Problem requirements —
Give the records again, word for word.

(Dataset records)

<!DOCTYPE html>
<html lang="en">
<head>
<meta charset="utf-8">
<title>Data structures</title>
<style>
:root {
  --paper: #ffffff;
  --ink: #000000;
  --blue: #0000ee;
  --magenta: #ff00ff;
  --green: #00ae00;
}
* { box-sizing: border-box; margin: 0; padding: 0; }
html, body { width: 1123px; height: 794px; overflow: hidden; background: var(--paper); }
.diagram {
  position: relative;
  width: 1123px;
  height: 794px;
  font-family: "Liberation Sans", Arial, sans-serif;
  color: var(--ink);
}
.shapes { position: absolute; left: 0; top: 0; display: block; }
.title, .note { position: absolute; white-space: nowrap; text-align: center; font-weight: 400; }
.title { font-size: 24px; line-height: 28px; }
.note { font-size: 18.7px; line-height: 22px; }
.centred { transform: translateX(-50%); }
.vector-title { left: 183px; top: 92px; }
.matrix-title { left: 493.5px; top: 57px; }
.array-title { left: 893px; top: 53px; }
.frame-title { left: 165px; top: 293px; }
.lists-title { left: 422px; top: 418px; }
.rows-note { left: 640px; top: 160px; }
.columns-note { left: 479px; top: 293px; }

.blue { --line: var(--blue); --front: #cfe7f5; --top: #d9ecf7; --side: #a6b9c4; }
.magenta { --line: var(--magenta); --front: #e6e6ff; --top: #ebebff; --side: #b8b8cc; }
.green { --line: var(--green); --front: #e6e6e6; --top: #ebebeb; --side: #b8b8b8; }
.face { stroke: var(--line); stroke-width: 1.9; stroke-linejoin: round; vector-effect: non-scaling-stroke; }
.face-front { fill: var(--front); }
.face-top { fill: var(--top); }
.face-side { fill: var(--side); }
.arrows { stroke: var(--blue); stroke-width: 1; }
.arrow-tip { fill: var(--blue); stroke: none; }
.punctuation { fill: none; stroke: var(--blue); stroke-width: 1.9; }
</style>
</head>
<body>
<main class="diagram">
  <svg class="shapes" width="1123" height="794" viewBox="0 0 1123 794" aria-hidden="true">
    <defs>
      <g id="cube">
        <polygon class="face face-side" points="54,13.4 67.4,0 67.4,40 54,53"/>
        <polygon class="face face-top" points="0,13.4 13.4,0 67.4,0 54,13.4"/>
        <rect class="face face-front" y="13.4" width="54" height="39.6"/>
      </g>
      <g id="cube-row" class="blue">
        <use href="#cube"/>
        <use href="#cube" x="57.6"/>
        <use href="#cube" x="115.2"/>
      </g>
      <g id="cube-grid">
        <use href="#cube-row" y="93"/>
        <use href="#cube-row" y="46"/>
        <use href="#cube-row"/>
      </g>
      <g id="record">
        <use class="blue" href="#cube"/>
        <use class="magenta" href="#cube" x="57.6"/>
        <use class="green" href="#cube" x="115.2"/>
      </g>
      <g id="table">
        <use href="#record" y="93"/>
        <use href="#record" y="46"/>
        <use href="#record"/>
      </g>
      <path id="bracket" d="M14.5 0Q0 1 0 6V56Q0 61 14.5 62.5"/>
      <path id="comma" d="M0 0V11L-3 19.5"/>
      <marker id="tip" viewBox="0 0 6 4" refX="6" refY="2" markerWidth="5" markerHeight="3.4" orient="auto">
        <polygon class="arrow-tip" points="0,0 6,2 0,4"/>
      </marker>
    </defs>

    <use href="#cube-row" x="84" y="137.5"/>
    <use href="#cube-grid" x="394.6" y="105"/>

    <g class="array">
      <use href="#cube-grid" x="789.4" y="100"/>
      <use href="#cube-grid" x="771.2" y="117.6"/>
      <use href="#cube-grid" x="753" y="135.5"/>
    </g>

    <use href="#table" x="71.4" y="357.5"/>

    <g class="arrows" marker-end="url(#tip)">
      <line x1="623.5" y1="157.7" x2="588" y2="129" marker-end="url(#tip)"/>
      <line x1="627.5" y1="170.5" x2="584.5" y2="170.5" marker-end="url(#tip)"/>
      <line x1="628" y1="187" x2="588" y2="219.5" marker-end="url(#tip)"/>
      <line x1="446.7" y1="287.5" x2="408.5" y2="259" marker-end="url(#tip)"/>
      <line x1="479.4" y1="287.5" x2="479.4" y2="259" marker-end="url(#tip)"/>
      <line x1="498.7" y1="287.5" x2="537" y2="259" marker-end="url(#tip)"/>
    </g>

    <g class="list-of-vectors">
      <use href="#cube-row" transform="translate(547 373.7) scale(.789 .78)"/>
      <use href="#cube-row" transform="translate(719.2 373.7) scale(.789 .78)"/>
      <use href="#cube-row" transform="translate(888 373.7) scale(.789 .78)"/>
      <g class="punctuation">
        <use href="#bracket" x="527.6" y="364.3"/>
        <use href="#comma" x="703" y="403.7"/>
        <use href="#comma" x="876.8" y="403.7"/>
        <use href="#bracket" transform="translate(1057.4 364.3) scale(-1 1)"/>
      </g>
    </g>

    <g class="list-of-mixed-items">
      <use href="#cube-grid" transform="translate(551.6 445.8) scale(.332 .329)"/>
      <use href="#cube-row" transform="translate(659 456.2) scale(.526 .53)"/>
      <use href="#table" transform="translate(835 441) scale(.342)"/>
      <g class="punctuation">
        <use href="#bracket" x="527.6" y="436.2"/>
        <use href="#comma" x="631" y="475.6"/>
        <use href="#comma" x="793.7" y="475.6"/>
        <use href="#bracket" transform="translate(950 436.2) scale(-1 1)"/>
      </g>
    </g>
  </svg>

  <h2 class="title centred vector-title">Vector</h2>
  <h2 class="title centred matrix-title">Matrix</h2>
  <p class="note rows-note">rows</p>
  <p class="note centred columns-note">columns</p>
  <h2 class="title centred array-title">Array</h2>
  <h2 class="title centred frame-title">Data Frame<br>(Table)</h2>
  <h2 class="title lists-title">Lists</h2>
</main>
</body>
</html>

(End Dataset records)

Result for this task —
<!DOCTYPE html>
<html lang="en">
<head>
<meta charset="utf-8">
<title>Data structures</title>
<style>
:root {
  --paper: #ffffff;
  --ink: #000000;
  --blue: #0000ee;
  --magenta: #ff00ff;
  --green: #00ae00;
}
* { box-sizing: border-box; margin: 0; padding: 0; }
html, body { width: 1123px; height: 794px; overflow: hidden; background: var(--paper); }
.diagram {
  position: relative;
  width: 1123px;
  height: 794px;
  font-family: "Liberation Sans", Arial, sans-serif;
  color: var(--ink);
}
.shapes { position: absolute; left: 0; top: 0; display: block; }
.title, .note { position: absolute; white-space: nowrap; text-align: center; font-weight: 400; }
.title { font-size: 24px; line-height: 28px; }
.note { font-size: 18.7px; line-height: 22px; }
.centred { transform: translateX(-50%); }
.vector-title { left: 183px; top: 92px; }
.matrix-title { left: 493.5px; top: 57px; }
.array-title { left: 893px; top: 53px; }
.frame-title { left: 165px; top: 293px; }
.lists-title { left: 422px; top: 418px; }
.rows-note { left: 640px; top: 160px; }
.columns-note { left: 479px; top: 293px; }

.blue { --line: var(--blue); --front: #cfe7f5; --top: #d9ecf7; --side: #a6b9c4; }
.magenta { --line: var(--magenta); --front: #e6e6ff; --top: #ebebff; --side: #b8b8cc; }
.green { --line: var(--green); --front: #e6e6e6; --top: #ebebeb; --side: #b8b8b8; }
.face { stroke: var(--line); stroke-width: 1.9; stroke-linejoin: round; vector-effect: non-scaling-stroke; }
.face-front { fill: var(--front); }
.face-top { fill: var(--top); }
.face-side { fill: var(--side); }
.arrows { stroke: var(--blue); stroke-width: 1; }
.arrow-tip { fill: var(--blue); stroke: none; }
.punctuation { fill: none; stroke: var(--blue); stroke-width: 1.9; }
</style>
</head>
<body>
<main class="diagram">
  <svg class="shapes" width="1123" height="794" viewBox="0 0 1123 794" aria-hidden="true">
    <defs>
      <g id="cube">
        <polygon class="face face-side" points="54,13.4 67.4,0 67.4,40 54,53"/>
        <polygon class="face face-top" points="0,13.4 13.4,0 67.4,0 54,13.4"/>
        <rect class="face face-front" y="13.4" width="54" height="39.6"/>
      </g>
      <g id="cube-row" class="blue">
        <use href="#cube"/>
        <use href="#cube" x="57.6"/>
        <use href="#cube" x="115.2"/>
      </g>
      <g id="cube-grid">
        <use href="#cube-row" y="93"/>
        <use href="#cube-row" y="46"/>
        <use href="#cube-row"/>
      </g>
      <g id="record">
        <use class="blue" href="#cube"/>
        <use class="magenta" href="#cube" x="57.6"/>
        <use class="green" href="#cube" x="115.2"/>
      </g>
      <g id="table">
        <use href="#record" y="93"/>
        <use href="#record" y="46"/>
        <use href="#record"/>
      </g>
      <path id="bracket" d="M14.5 0Q0 1 0 6V56Q0 61 14.5 62.5"/>
      <path id="comma" d="M0 0V11L-3 19.5"/>
      <marker id="tip" viewBox="0 0 6 4" refX="6" refY="2" markerWidth="5" markerHeight="3.4" orient="auto">
        <polygon class="arrow-tip" points="0,0 6,2 0,4"/>
      </marker>
    </defs>

    <use href="#cube-row" x="84" y="137.5"/>
    <use href="#cube-grid" x="394.6" y="105"/>

    <g class="array">
      <use href="#cube-grid" x="789.4" y="100"/>
      <use href="#cube-grid" x="771.2" y="117.6"/>
      <use href="#cube-grid" x="753" y="135.5"/>
    </g>

    <use href="#table" x="71.4" y="357.5"/>

    <g class="arrows" marker-end="url(#tip)">
      <line x1="623.5" y1="157.7" x2="588" y2="129" marker-end="url(#tip)"/>
      <line x1="627.5" y1="170.5" x2="584.5" y2="170.5" marker-end="url(#tip)"/>
      <line x1="628" y1="187" x2="588" y2="219.5" marker-end="url(#tip)"/>
      <line x1="446.7" y1="287.5" x2="408.5" y2="259" marker-end="url(#tip)"/>
      <line x1="479.4" y1="287.5" x2="479.4" y2="259" marker-end="url(#tip)"/>
      <line x1="498.7" y1="287.5" x2="537" y2="259" marker-end="url(#tip)"/>
    </g>

    <g class="list-of-vectors">
      <use href="#cube-row" transform="translate(547 373.7) scale(.789 .78)"/>
      <use href="#cube-row" transform="translate(719.2 373.7) scale(.789 .78)"/>
      <use href="#cube-row" transform="translate(888 373.7) scale(.789 .78)"/>
      <g class="punctuation">
        <use href="#bracket" x="527.6" y="364.3"/>
        <use href="#comma" x="703" y="403.7"/>
        <use href="#comma" x="876.8" y="403.7"/>
        <use href="#bracket" transform="translate(1057.4 364.3) scale(-1 1)"/>
      </g>
    </g>

    <g class="list-of-mixed-items">
      <use href="#cube-grid" transform="translate(551.6 445.8) scale(.332 .329)"/>
      <use href="#cube-row" transform="translate(659 456.2) scale(.526 .53)"/>
      <use href="#table" transform="translate(835 441) scale(.342)"/>
      <g class="punctuation">
        <use href="#bracket" x="527.6" y="436.2"/>
        <use href="#comma" x="631" y="475.6"/>
        <use href="#comma" x="793.7" y="475.6"/>
        <use href="#bracket" transform="translate(950 436.2) scale(-1 1)"/>
      </g>
    </g>
  </svg>

  <h2 class="title centred vector-title">Vector</h2>
  <h2 class="title centred matrix-title">Matrix</h2>
  <p class="note rows-note">rows</p>
  <p class="note centred columns-note">columns</p>
  <h2 class="title centred array-title">Array</h2>
  <h2 class="title centred frame-title">Data Frame<br>(Table)</h2>
  <h2 class="title lists-title">Lists</h2>
</main>
</body>
</html>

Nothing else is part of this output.